Recently, I had the chance to revisit Oconee Nuclear Station’s Unit 2 reactor building – nearly five years after my first experience as a new employee inside containment.
This time, I wasn’t dressed out in my radiation protection clothing. I didn’t have to wear a dosimeter. I didn’t even have to open the equipment hatch. I was there in the blink of my two eyes – literally.
I opened my eyes and immediately, and loudly, inhaled – “Oh. My. Gosh!” I looked down to find myself standing in a surfer’s stance on one of the grated platforms along the containment wall inside Unit 2. Looking through the grate and seeing the basement some 50 feet below made me woozy.

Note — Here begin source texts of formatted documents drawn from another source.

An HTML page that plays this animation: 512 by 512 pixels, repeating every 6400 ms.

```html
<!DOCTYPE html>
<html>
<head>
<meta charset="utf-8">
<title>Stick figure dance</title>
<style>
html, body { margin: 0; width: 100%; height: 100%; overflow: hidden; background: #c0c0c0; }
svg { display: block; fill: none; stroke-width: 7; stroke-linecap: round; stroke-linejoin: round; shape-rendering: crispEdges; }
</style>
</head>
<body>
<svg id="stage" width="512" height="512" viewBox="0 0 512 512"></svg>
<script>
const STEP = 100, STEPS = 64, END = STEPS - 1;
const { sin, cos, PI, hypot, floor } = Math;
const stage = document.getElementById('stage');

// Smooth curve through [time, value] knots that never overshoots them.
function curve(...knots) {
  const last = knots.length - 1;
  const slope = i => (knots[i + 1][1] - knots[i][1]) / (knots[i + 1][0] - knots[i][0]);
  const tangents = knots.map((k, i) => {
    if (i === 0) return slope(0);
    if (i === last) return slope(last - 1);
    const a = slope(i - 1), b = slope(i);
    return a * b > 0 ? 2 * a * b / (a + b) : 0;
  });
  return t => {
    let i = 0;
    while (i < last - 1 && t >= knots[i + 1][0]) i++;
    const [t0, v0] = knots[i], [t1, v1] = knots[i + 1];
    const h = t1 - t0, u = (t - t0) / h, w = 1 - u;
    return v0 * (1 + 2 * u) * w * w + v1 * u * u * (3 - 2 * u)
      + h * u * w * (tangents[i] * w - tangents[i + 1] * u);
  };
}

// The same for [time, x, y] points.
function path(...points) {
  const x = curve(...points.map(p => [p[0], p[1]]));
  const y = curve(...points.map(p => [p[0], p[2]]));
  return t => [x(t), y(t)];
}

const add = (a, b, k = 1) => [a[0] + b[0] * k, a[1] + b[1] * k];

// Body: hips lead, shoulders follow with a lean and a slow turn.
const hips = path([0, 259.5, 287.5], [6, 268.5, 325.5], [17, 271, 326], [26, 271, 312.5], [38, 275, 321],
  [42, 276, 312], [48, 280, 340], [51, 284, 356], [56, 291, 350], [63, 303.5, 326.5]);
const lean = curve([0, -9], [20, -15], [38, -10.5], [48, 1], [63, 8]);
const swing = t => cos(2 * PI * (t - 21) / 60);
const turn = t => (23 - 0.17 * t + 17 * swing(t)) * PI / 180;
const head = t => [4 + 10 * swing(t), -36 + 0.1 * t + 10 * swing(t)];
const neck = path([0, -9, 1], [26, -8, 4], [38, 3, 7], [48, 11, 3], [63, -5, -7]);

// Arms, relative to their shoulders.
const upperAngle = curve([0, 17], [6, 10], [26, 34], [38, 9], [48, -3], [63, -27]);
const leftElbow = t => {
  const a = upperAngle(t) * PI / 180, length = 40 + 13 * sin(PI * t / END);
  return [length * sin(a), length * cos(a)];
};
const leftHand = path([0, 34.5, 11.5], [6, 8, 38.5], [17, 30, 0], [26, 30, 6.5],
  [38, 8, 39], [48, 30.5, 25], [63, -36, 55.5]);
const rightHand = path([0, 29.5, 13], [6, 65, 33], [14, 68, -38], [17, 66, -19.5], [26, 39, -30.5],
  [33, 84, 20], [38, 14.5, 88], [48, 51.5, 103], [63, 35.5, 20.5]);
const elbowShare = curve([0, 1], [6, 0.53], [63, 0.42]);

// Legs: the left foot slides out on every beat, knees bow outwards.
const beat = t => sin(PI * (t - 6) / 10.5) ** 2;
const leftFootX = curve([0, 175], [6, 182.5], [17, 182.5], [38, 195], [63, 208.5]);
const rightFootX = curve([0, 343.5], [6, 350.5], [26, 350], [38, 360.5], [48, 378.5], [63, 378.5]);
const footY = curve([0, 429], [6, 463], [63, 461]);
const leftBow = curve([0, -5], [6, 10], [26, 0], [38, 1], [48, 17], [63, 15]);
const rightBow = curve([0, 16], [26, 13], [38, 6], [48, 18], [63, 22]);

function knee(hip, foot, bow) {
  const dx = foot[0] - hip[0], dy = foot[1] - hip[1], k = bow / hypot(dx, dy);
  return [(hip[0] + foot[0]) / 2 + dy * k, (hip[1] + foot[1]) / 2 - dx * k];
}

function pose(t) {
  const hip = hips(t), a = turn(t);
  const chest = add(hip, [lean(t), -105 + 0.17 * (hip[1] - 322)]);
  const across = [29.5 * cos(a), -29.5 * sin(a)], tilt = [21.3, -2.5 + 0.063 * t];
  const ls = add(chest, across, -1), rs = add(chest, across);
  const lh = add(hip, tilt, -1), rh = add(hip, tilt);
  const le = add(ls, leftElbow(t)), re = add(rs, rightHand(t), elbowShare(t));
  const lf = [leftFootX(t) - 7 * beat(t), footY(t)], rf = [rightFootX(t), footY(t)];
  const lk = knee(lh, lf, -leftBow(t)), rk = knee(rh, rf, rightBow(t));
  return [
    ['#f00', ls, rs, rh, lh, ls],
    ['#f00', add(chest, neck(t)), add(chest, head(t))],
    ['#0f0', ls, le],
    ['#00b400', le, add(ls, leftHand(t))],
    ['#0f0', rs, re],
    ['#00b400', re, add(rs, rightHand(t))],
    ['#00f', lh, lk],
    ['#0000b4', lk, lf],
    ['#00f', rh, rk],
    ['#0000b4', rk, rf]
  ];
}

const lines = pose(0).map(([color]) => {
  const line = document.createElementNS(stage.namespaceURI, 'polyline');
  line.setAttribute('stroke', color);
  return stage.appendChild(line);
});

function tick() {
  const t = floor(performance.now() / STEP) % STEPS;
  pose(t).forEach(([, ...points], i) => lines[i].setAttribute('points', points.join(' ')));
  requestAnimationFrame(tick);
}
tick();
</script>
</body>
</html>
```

I had to sit down for a minute. I took off the virtual reality headset and laughed out loud. It was amazing, and I could see the eagerness in the eyes of the metrology team encouraging me to put on the headset once more.
Back inside containment, I settled into my surroundings. How awesome it was. I used my hand controllers to move myself up, down, left, right, forward and backward. It was a little like being in a virtual chess game, but there is nothing like moving in the forward position toward a very real – and large – pipe supporting the reactor coolant system. I braced myself and flinched, expecting impact, but I glided effortlessly through the components unscathed.

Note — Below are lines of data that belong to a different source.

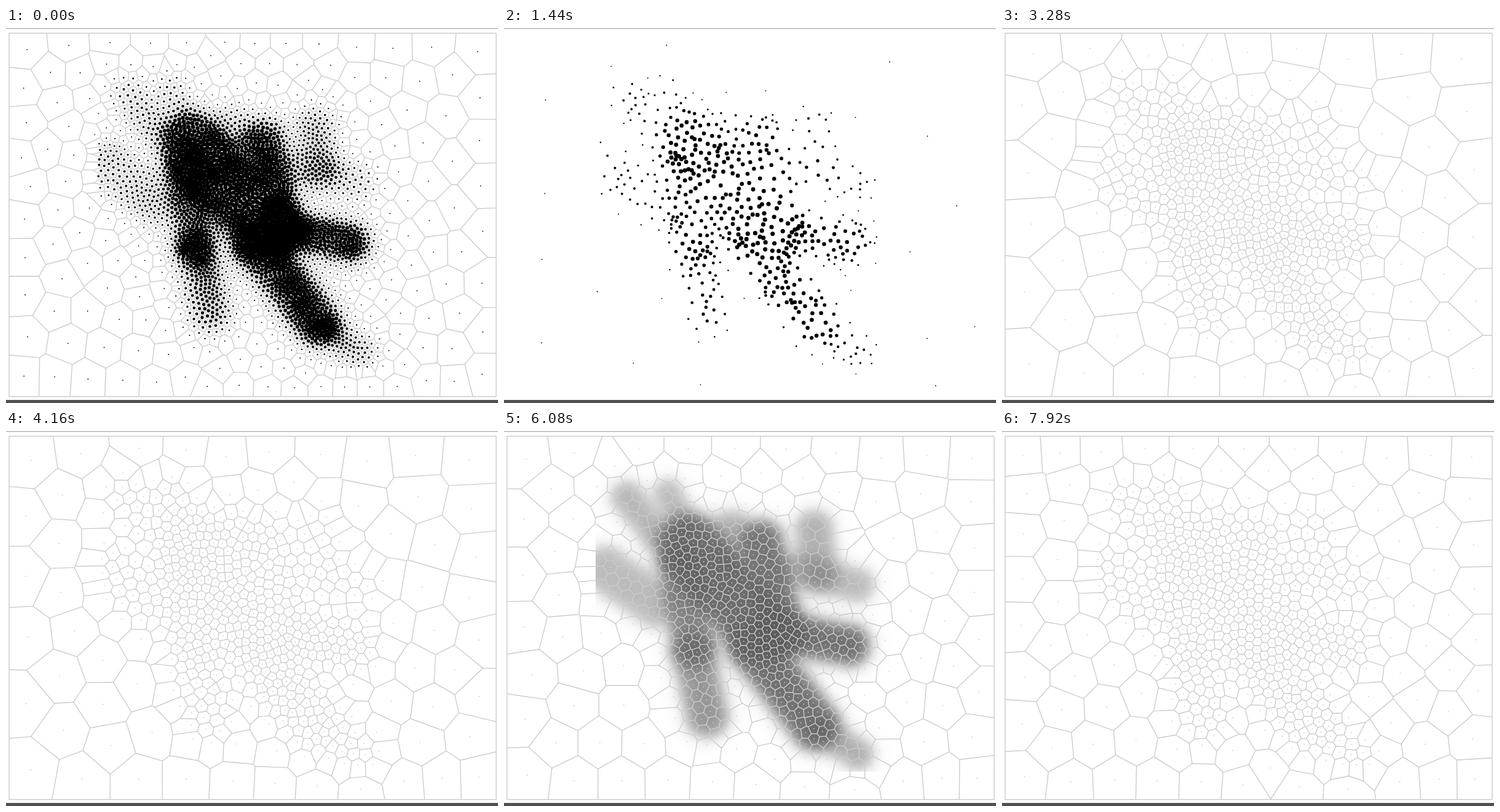
An HTML page with a canvas for the animation above (8000 ms loop, 800x610 px).

```html
<!DOCTYPE html>
<html lang="en">
<head>
<meta charset="utf-8">
<title>Weighted Voronoi stippling</title>
<style>
html, body { margin: 0; width: 100%; height: 100%; overflow: hidden; background: #fff; }
canvas { display: block; }
</style>
</head>
<body>
<canvas id="stage" width="800" height="610"></canvas>
<script>
const W = 800, H = 610, STEP = 80, FRAMES = 100, RESET = 17;
const L = 5, T = 8.5, R = 797, B = 599.5;
const ctx = document.getElementById('stage').getContext('2d');

// Soft strokes of the density image: x1, y1, x2, y2, radius, strength
const strokes = [
  [200, 108, 245, 165, 25, .45],
  [267, 102, 290, 150, 22, .42],
  [302, 188, 415, 325, 54, .9],
  [418, 180, 455, 330, 35, .85],
  [287, 220, 308, 350, 34, .75],
  [165, 225, 245, 280, 37, .42],
  [370, 160, 375, 210, 30, .45],
  [504, 160, 512, 230, 30, .48],
  [475, 225, 573, 250, 27, .42],
  [440, 325, 560, 348, 33, .88],
  [405, 350, 505, 478, 40, .88],
  [520, 490, 574, 525, 24, .5],
  [308, 360, 330, 463, 33, .65]
];

let seed = 7;
function random() {
  seed = seed + 0x6D2B79F5 | 0;
  let t = Math.imul(seed ^ seed >>> 15, 1 | seed);
  t = t + Math.imul(t ^ t >>> 7, 61 | t) ^ t;
  return ((t ^ t >>> 14) >>> 0) / 4294967296;
}

function density(x, y) {
  if (x < 149 || x > 650 || y < 53 || y > 553) return 0;
  let clear = 1;
  for (const [x1, y1, x2, y2, r, a] of strokes) {
    const dx = x2 - x1, dy = y2 - y1;
    const u = Math.max(0, Math.min(1, ((x - x1) * dx + (y - y1) * dy) / (dx * dx + dy * dy)));
    const d = Math.hypot(x - x1 - u * dx, y - y1 - u * dy);
    clear *= 1 - a / (1 + Math.exp((d - r) / 7));
  }
  return 1 - clear;
}

// Density map, its picture, and running row sums for weighted centroids
const BASE = 1 / 160, ROW = W + 1;
const rho = new Float32Array(W * H);
const mass = new Float64Array(ROW * H), moment = new Float64Array(ROW * H);
const shade = document.createElement('canvas');
shade.width = W;
shade.height = H;
const shadeCtx = shade.getContext('2d'), img = shadeCtx.createImageData(W, H);
for (let y = 0; y < H; y++) {
  for (let x = 0; x < W; x++) {
    const i = y * W + x, o = y * ROW + x, d = rho[i] = density(x, y), w = d + BASE;
    mass[o + 1] = mass[o] + w;
    moment[o + 1] = moment[o] + w * (x + .5);
    img.data.fill(255 - 162 * d, 4 * i, 4 * i + 3);
    img.data[4 * i + 3] = 255;
  }
}
shadeCtx.putImageData(img, 0, 0);
const rhoAt = ([x, y]) => rho[(y | 0) * W + (x | 0)];

function sample(n) {
  const pts = [];
  while (pts.length < n) {
    const p = [L + random() * (R - L), T + random() * (B - T)];
    if (random() < rhoAt(p) + BASE) pts.push(p);
  }
  return pts;
}

// Keep the part of a polygon nearer to p than to q
function clip(poly, p, q) {
  const dx = q[0] - p[0], dy = q[1] - p[1];
  const c = (p[0] + q[0]) / 2 * dx + (p[1] + q[1]) / 2 * dy;
  const side = poly.map(v => v[0] * dx + v[1] * dy - c);
  if (side.every(s => s <= 0)) return poly;
  const out = [];
  for (let i = 0; i < poly.length; i++) {
    const j = (i + 1) % poly.length, a = poly[i], b = poly[j], s = side[i], t = side[j];
    if (s <= 0) out.push(a);
    if (s <= 0 !== t <= 0) {
      const u = s / (s - t);
      out.push([a[0] + u * (b[0] - a[0]), a[1] + u * (b[1] - a[1])]);
    }
  }
  return out;
}

function reachOf(poly, p) {
  let far = 0;
  for (const v of poly) far = Math.max(far, Math.hypot(v[0] - p[0], v[1] - p[1]));
  return 2 * far;
}

function voronoi(pts) {
  const S = 12, nx = 67, ny = 51;
  const grid = Array.from({ length: nx * ny }, () => []);
  for (const p of pts) grid[(p[1] / S | 0) * nx + (p[0] / S | 0)].push(p);
  return pts.map(p => {
    const gx = p[0] / S | 0, gy = p[1] / S | 0;
    let poly = [[L, T], [R, T], [R, B], [L, B]], reach = reachOf(poly, p);
    for (let r = 0; r < nx && (r - 1) * S < reach; r++) {
      for (let y = Math.max(0, gy - r); y <= Math.min(ny - 1, gy + r); y++) {
        const hop = Math.abs(y - gy) === r ? 1 : 2 * r;
        for (let x = gx - r; x <= gx + r; x += hop) {
          if (x < 0 || x >= nx) continue;
          for (const q of grid[y * nx + x]) {
            if (q === p || Math.hypot(q[0] - p[0], q[1] - p[1]) >= reach) continue;
            const cut = clip(poly, p, q);
            if (cut !== poly) reach = reachOf(poly = cut, p);
          }
        }
      }
    }
    return poly;
  });
}

function lookup(sums, y, x) {
  const i = x | 0, o = y * ROW + i;
  return sums[o] + (sums[o + 1] - sums[o]) * (x - i);
}

function centroid(poly, p) {
  const ys = poly.map(v => v[1]);
  const end = Math.max(...ys);
  let m = 0, mx = 0, my = 0;
  for (let y = Math.ceil(Math.min(...ys) - .5); y + .5 < end; y++) {
    const yc = y + .5;
    let left = W, right = 0;
    poly.forEach((a, i) => {
      const b = poly[(i + 1) % poly.length];
      if (a[1] <= yc === b[1] <= yc) return;
      const x = a[0] + (yc - a[1]) / (b[1] - a[1]) * (b[0] - a[0]);
      left = Math.min(left, x);
      right = Math.max(right, x);
    });
    if (right <= left) continue;
    const w = lookup(mass, y, right) - lookup(mass, y, left);
    m += w;
    mx += lookup(moment, y, right) - lookup(moment, y, left);
    my += w * yc;
  }
  return m > 0 ? [mx / m, my / m] : p;
}

// One Lloyd step: every point moves to the weighted centre of its cell
const relax = pts => voronoi(pts).map((poly, i) => centroid(poly, pts[i]));

const states = [];
let dots = sample(3000);
for (let i = 0; i < 18; i++) dots = relax(dots);
for (let k = 0; k < FRAMES; k++) {
  dots = k === RESET ? sample(600) : relax(dots);
  states.push(dots);
}

const within = (k, a, b) => k >= a && k < b;

function draw(k) {
  const pts = states[k];
  const stippled = k < 21 || within(k, 57, 70);
  const shaded = within(k, 70, 92);
  const meshed = !(within(k, 14, 21) || within(k, 57, 61) || within(k, 70, 74));

  ctx.fillStyle = '#fff';
  ctx.fillRect(0, 0, W, H);
  if (shaded) ctx.drawImage(shade, 0, 0);
  ctx.fillStyle = '#b8b8b8';
  ctx.fillRect(0, 0, W, 1.5);
  ctx.fillStyle = '#505050';
  ctx.fillRect(0, 605, W, 5);

  if (meshed) {
    ctx.beginPath();
    for (const poly of voronoi(pts)) {
      poly.forEach(([x, y], i) => i ? ctx.lineTo(x, y) : ctx.moveTo(x, y));
      ctx.closePath();
    }
    ctx.strokeStyle = '#ccc';
    ctx.lineWidth = 1.4;
    ctx.lineJoin = 'round';
    ctx.stroke();
  }
  if (stippled) {
    ctx.fillStyle = '#000';
    ctx.beginPath();
    for (const p of pts) {
      const r = .9 + 2.7 * rhoAt(p);
      ctx.moveTo(p[0] + r, p[1]);
      ctx.arc(p[0], p[1], r, 0, 7);
    }
    ctx.fill();
  } else if (meshed) {
    ctx.fillStyle = '#ccc';
    for (const [x, y] of pts) ctx.fillRect(x - .8, y - .8, 1.6, 1.6);
  }
}

let shown = -1;
function tick(t) {
  const k = Math.floor(t / STEP) % FRAMES;
  if (k !== shown) draw(shown = k);
  requestAnimationFrame(tick);
}
draw(0);
requestAnimationFrame(tick);
</script>
</body>
</html>
```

Duke Energy’s metrology group, stationed at Oconee, uses laser equipment for imaging of plant systems and components. The project I was “in” was executed in 2017 during a refueling outage. The team obtained 363 individual scan positions during the outage to develop enough images to make it completely virtual. It took five weeks of data acquisition, processing and rendering to complete the project. In total, one reactor building equals half a terabyte of information. That’s a whole lot of data.
The benefits of this virtual reality tool are practical. You can point the controller at a piece of equipment, and then another. The exact distance from each piece of equipment appears in your vision.

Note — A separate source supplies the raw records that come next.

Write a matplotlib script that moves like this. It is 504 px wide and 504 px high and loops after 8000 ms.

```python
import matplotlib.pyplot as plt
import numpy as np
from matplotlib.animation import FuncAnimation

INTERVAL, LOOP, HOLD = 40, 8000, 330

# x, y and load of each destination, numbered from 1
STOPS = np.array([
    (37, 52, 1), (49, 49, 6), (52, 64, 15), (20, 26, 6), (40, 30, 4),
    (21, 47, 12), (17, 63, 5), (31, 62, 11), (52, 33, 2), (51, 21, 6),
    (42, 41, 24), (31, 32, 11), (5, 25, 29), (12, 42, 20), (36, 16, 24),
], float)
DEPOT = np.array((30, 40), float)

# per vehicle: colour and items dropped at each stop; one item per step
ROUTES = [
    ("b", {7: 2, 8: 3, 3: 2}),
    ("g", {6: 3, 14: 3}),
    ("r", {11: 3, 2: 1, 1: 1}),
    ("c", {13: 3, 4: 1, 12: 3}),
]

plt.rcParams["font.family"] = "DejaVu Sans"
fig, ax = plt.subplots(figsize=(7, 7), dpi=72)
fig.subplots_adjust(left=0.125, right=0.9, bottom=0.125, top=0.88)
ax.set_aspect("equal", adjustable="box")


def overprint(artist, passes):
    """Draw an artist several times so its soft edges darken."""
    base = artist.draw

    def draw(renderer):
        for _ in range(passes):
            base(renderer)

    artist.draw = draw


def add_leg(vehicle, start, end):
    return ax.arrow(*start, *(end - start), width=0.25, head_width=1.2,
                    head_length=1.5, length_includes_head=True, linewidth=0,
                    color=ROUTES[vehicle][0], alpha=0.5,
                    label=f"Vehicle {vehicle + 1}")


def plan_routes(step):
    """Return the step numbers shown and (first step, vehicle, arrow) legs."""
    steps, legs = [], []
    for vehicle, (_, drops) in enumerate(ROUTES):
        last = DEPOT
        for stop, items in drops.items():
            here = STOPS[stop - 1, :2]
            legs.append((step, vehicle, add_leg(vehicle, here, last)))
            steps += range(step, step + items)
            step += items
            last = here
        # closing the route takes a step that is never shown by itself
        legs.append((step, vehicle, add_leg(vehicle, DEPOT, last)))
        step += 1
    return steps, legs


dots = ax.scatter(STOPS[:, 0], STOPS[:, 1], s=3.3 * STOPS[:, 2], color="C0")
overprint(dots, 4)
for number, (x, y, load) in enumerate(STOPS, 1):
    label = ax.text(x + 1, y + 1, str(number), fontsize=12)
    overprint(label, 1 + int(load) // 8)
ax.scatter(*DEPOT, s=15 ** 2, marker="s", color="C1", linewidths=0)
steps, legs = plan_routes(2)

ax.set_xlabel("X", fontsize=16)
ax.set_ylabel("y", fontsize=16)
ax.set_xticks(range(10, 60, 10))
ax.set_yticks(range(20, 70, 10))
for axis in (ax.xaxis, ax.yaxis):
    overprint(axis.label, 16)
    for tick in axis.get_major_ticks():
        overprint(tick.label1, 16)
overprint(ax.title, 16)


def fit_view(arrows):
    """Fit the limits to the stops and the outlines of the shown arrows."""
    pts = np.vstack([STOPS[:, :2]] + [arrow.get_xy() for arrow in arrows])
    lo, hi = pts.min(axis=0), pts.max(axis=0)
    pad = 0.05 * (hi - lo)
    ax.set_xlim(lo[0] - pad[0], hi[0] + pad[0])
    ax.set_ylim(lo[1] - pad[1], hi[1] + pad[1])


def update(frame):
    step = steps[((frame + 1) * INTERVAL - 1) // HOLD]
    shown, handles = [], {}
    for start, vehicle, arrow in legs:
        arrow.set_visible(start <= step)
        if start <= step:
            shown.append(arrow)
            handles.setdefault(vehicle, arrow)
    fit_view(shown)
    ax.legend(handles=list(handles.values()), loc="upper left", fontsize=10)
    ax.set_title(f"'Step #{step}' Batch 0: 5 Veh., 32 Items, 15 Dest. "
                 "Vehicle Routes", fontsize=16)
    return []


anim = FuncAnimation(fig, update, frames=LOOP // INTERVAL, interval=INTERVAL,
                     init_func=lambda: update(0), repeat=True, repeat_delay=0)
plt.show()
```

“Despite their size, reactor buildings don’t have a lot of extra space,” metrologist Brad Medlin said. “Exact measurements are important when implementing new structures or equipment.”
“Prior to this tool, people would have to go into the reactor building during an outage to get needed measurements. If you didn’t get it during the outage, you were out of luck until the next outage. Now, you can ‘walk into’ containment at any time to get the measurements you need,” he said.
There are many other uses for the tool inside the reactor building, such as finding valve tags, identifying as-built reactor coolant system level instrumentation and as-built documentation.
“It’s really a game changer for modification planning and maintenance planning,” Medlin said.